=== Exercise inputs ===
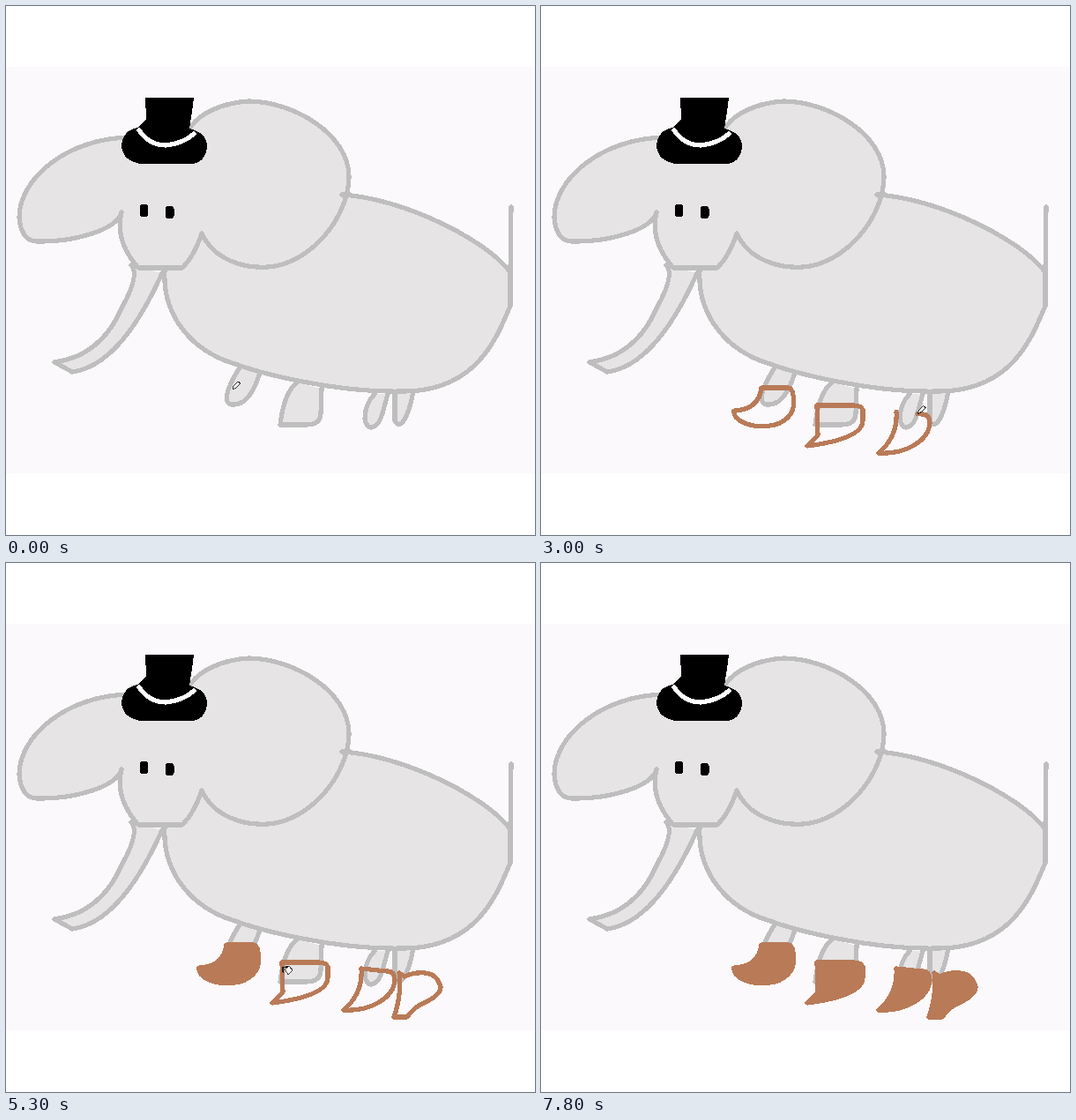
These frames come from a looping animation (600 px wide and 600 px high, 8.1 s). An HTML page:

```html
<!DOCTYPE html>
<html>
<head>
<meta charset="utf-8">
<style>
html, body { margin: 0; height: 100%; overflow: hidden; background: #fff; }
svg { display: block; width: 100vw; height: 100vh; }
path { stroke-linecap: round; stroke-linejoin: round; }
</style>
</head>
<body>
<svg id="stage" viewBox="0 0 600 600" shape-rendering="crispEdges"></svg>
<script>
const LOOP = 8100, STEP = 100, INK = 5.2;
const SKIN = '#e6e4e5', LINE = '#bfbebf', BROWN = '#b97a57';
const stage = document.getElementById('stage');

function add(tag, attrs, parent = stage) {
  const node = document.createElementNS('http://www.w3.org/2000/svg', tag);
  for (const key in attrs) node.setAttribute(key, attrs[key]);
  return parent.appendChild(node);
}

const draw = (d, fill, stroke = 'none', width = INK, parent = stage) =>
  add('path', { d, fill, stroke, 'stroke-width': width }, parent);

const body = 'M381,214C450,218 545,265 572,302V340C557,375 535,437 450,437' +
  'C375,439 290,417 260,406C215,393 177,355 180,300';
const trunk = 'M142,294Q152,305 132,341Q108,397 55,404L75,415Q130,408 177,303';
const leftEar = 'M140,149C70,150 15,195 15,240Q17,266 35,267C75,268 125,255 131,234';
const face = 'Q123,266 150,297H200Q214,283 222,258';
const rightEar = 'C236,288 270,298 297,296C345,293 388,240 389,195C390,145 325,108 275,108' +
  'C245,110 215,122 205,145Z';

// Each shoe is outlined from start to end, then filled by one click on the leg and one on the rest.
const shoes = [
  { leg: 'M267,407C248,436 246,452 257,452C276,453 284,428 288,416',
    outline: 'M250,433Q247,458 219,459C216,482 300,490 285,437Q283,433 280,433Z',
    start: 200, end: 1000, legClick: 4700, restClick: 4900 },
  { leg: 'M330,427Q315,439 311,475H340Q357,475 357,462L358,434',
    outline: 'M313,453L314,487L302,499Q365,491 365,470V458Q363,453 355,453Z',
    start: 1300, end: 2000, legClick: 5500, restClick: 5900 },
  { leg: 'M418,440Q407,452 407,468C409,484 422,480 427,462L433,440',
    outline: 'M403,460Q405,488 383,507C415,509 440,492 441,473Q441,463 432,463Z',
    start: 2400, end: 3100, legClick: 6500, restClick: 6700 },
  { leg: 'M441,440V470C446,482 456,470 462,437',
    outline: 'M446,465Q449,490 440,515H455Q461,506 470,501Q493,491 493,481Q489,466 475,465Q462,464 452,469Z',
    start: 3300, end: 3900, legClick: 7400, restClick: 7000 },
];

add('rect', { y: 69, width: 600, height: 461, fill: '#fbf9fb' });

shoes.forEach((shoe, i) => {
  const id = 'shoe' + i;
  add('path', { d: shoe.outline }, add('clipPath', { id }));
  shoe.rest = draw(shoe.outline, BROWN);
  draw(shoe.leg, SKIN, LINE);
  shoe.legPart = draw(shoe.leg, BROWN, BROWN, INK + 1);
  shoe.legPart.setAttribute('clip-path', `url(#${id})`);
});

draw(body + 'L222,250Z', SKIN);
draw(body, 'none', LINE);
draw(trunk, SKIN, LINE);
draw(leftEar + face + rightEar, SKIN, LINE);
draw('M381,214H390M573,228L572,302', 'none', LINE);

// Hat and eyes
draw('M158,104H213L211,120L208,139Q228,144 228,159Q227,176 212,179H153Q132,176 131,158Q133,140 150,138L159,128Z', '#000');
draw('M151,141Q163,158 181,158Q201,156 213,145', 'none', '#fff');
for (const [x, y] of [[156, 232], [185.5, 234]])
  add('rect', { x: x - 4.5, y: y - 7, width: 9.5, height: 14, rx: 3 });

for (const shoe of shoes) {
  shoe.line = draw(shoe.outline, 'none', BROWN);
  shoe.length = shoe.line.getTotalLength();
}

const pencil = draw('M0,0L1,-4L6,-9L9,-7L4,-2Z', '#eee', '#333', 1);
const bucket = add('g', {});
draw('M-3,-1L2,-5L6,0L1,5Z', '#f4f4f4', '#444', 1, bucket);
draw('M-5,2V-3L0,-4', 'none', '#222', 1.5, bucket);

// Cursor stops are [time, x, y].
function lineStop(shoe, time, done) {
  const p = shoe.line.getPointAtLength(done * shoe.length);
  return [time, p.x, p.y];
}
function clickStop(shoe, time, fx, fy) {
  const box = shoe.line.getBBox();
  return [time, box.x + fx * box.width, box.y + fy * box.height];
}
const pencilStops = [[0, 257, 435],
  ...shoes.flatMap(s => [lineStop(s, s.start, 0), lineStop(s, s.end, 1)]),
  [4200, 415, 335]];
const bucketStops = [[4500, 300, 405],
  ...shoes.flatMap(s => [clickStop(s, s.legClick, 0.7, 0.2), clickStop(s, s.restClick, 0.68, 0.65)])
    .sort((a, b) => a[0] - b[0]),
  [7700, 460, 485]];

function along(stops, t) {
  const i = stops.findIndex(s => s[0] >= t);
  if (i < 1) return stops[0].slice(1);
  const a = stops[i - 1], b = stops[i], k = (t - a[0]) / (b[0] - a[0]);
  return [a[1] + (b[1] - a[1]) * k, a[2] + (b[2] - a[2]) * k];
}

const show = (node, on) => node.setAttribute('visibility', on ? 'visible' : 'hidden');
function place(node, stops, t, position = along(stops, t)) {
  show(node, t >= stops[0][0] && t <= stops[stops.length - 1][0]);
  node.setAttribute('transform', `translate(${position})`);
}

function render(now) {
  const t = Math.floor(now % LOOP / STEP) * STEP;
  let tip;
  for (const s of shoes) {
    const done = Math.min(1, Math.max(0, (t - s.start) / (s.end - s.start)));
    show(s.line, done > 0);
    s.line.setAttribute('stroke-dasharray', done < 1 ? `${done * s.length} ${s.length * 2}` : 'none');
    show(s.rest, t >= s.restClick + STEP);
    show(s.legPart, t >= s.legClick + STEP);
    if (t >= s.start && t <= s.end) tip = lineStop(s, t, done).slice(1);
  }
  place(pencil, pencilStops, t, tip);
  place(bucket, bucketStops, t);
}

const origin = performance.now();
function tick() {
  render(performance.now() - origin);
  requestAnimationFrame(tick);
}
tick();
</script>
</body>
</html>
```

=== What is expected ===
Nothing but the records, restated word for word and stripped of images, belongs in the answer.

=== Solution to the problem ===
These frames come from a looping animation (600 px wide and 600 px high, 8.1 s). An HTML page:

```html
<!DOCTYPE html>
<html>
<head>
<meta charset="utf-8">
<style>
html, body { margin: 0; height: 100%; overflow: hidden; background: #fff; }
svg { display: block; width: 100vw; height: 100vh; }
path { stroke-linecap: round; stroke-linejoin: round; }
</style>
</head>
<body>
<svg id="stage" viewBox="0 0 600 600" shape-rendering="crispEdges"></svg>
<script>
const LOOP = 8100, STEP = 100, INK = 5.2;
const SKIN = '#e6e4e5', LINE = '#bfbebf', BROWN = '#b97a57';
const stage = document.getElementById('stage');

function add(tag, attrs, parent = stage) {
  const node = document.createElementNS('http://www.w3.org/2000/svg', tag);
  for (const key in attrs) node.setAttribute(key, attrs[key]);
  return parent.appendChild(node);
}

const draw = (d, fill, stroke = 'none', width = INK, parent = stage) =>
  add('path', { d, fill, stroke, 'stroke-width': width }, parent);

const body = 'M381,214C450,218 545,265 572,302V340C557,375 535,437 450,437' +
  'C375,439 290,417 260,406C215,393 177,355 180,300';
const trunk = 'M142,294Q152,305 132,341Q108,397 55,404L75,415Q130,408 177,303';
const leftEar = 'M140,149C70,150 15,195 15,240Q17,266 35,267C75,268 125,255 131,234';
const face = 'Q123,266 150,297H200Q214,283 222,258';
const rightEar = 'C236,288 270,298 297,296C345,293 388,240 389,195C390,145 325,108 275,108' +
  'C245,110 215,122 205,145Z';

// Each shoe is outlined from start to end, then filled by one click on the leg and one on the rest.
const shoes = [
  { leg: 'M267,407C248,436 246,452 257,452C276,453 284,428 288,416',
    outline: 'M250,433Q247,458 219,459C216,482 300,490 285,437Q283,433 280,433Z',
    start: 200, end: 1000, legClick: 4700, restClick: 4900 },
  { leg: 'M330,427Q315,439 311,475H340Q357,475 357,462L358,434',
    outline: 'M313,453L314,487L302,499Q365,491 365,470V458Q363,453 355,453Z',
    start: 1300, end: 2000, legClick: 5500, restClick: 5900 },
  { leg: 'M418,440Q407,452 407,468C409,484 422,480 427,462L433,440',
    outline: 'M403,460Q405,488 383,507C415,509 440,492 441,473Q441,463 432,463Z',
    start: 2400, end: 3100, legClick: 6500, restClick: 6700 },
  { leg: 'M441,440V470C446,482 456,470 462,437',
    outline: 'M446,465Q449,490 440,515H455Q461,506 470,501Q493,491 493,481Q489,466 475,465Q462,464 452,469Z',
    start: 3300, end: 3900, legClick: 7400, restClick: 7000 },
];

add('rect', { y: 69, width: 600, height: 461, fill: '#fbf9fb' });

shoes.forEach((shoe, i) => {
  const id = 'shoe' + i;
  add('path', { d: shoe.outline }, add('clipPath', { id }));
  shoe.rest = draw(shoe.outline, BROWN);
  draw(shoe.leg, SKIN, LINE);
  shoe.legPart = draw(shoe.leg, BROWN, BROWN, INK + 1);
  shoe.legPart.setAttribute('clip-path', `url(#${id})`);
});

draw(body + 'L222,250Z', SKIN);
draw(body, 'none', LINE);
draw(trunk, SKIN, LINE);
draw(leftEar + face + rightEar, SKIN, LINE);
draw('M381,214H390M573,228L572,302', 'none', LINE);

// Hat and eyes
draw('M158,104H213L211,120L208,139Q228,144 228,159Q227,176 212,179H153Q132,176 131,158Q133,140 150,138L159,128Z', '#000');
draw('M151,141Q163,158 181,158Q201,156 213,145', 'none', '#fff');
for (const [x, y] of [[156, 232], [185.5, 234]])
  add('rect', { x: x - 4.5, y: y - 7, width: 9.5, height: 14, rx: 3 });

for (const shoe of shoes) {
  shoe.line = draw(shoe.outline, 'none', BROWN);
  shoe.length = shoe.line.getTotalLength();
}

const pencil = draw('M0,0L1,-4L6,-9L9,-7L4,-2Z', '#eee', '#333', 1);
const bucket = add('g', {});
draw('M-3,-1L2,-5L6,0L1,5Z', '#f4f4f4', '#444', 1, bucket);
draw('M-5,2V-3L0,-4', 'none', '#222', 1.5, bucket);

// Cursor stops are [time, x, y].
function lineStop(shoe, time, done) {
  const p = shoe.line.getPointAtLength(done * shoe.length);
  return [time, p.x, p.y];
}
function clickStop(shoe, time, fx, fy) {
  const box = shoe.line.getBBox();
  return [time, box.x + fx * box.width, box.y + fy * box.height];
}
const pencilStops = [[0, 257, 435],
  ...shoes.flatMap(s => [lineStop(s, s.start, 0), lineStop(s, s.end, 1)]),
  [4200, 415, 335]];
const bucketStops = [[4500, 300, 405],
  ...shoes.flatMap(s => [clickStop(s, s.legClick, 0.7, 0.2), clickStop(s, s.restClick, 0.68, 0.65)])
    .sort((a, b) => a[0] - b[0]),
  [7700, 460, 485]];

function along(stops, t) {
  const i = stops.findIndex(s => s[0] >= t);
  if (i < 1) return stops[0].slice(1);
  const a = stops[i - 1], b = stops[i], k = (t - a[0]) / (b[0] - a[0]);
  return [a[1] + (b[1] - a[1]) * k, a[2] + (b[2] - a[2]) * k];
}

const show = (node, on) => node.setAttribute('visibility', on ? 'visible' : 'hidden');
function place(node, stops, t, position = along(stops, t)) {
  show(node, t >= stops[0][0] && t <= stops[stops.length - 1][0]);
  node.setAttribute('transform', `translate(${position})`);
}

function render(now) {
  const t = Math.floor(now % LOOP / STEP) * STEP;
  let tip;
  for (const s of shoes) {
    const done = Math.min(1, Math.max(0, (t - s.start) / (s.end - s.start)));
    show(s.line, done > 0);
    s.line.setAttribute('stroke-dasharray', done < 1 ? `${done * s.length} ${s.length * 2}` : 'none');
    show(s.rest, t >= s.restClick + STEP);
    show(s.legPart, t >= s.legClick + STEP);
    if (t >= s.start && t <= s.end) tip = lineStop(s, t, done).slice(1);
  }
  place(pencil, pencilStops, t, tip);
  place(bucket, bucketStops, t);
}

const origin = performance.now();
function tick() {
  render(performance.now() - origin);
  requestAnimationFrame(tick);
}
tick();
</script>
</body>
</html>
```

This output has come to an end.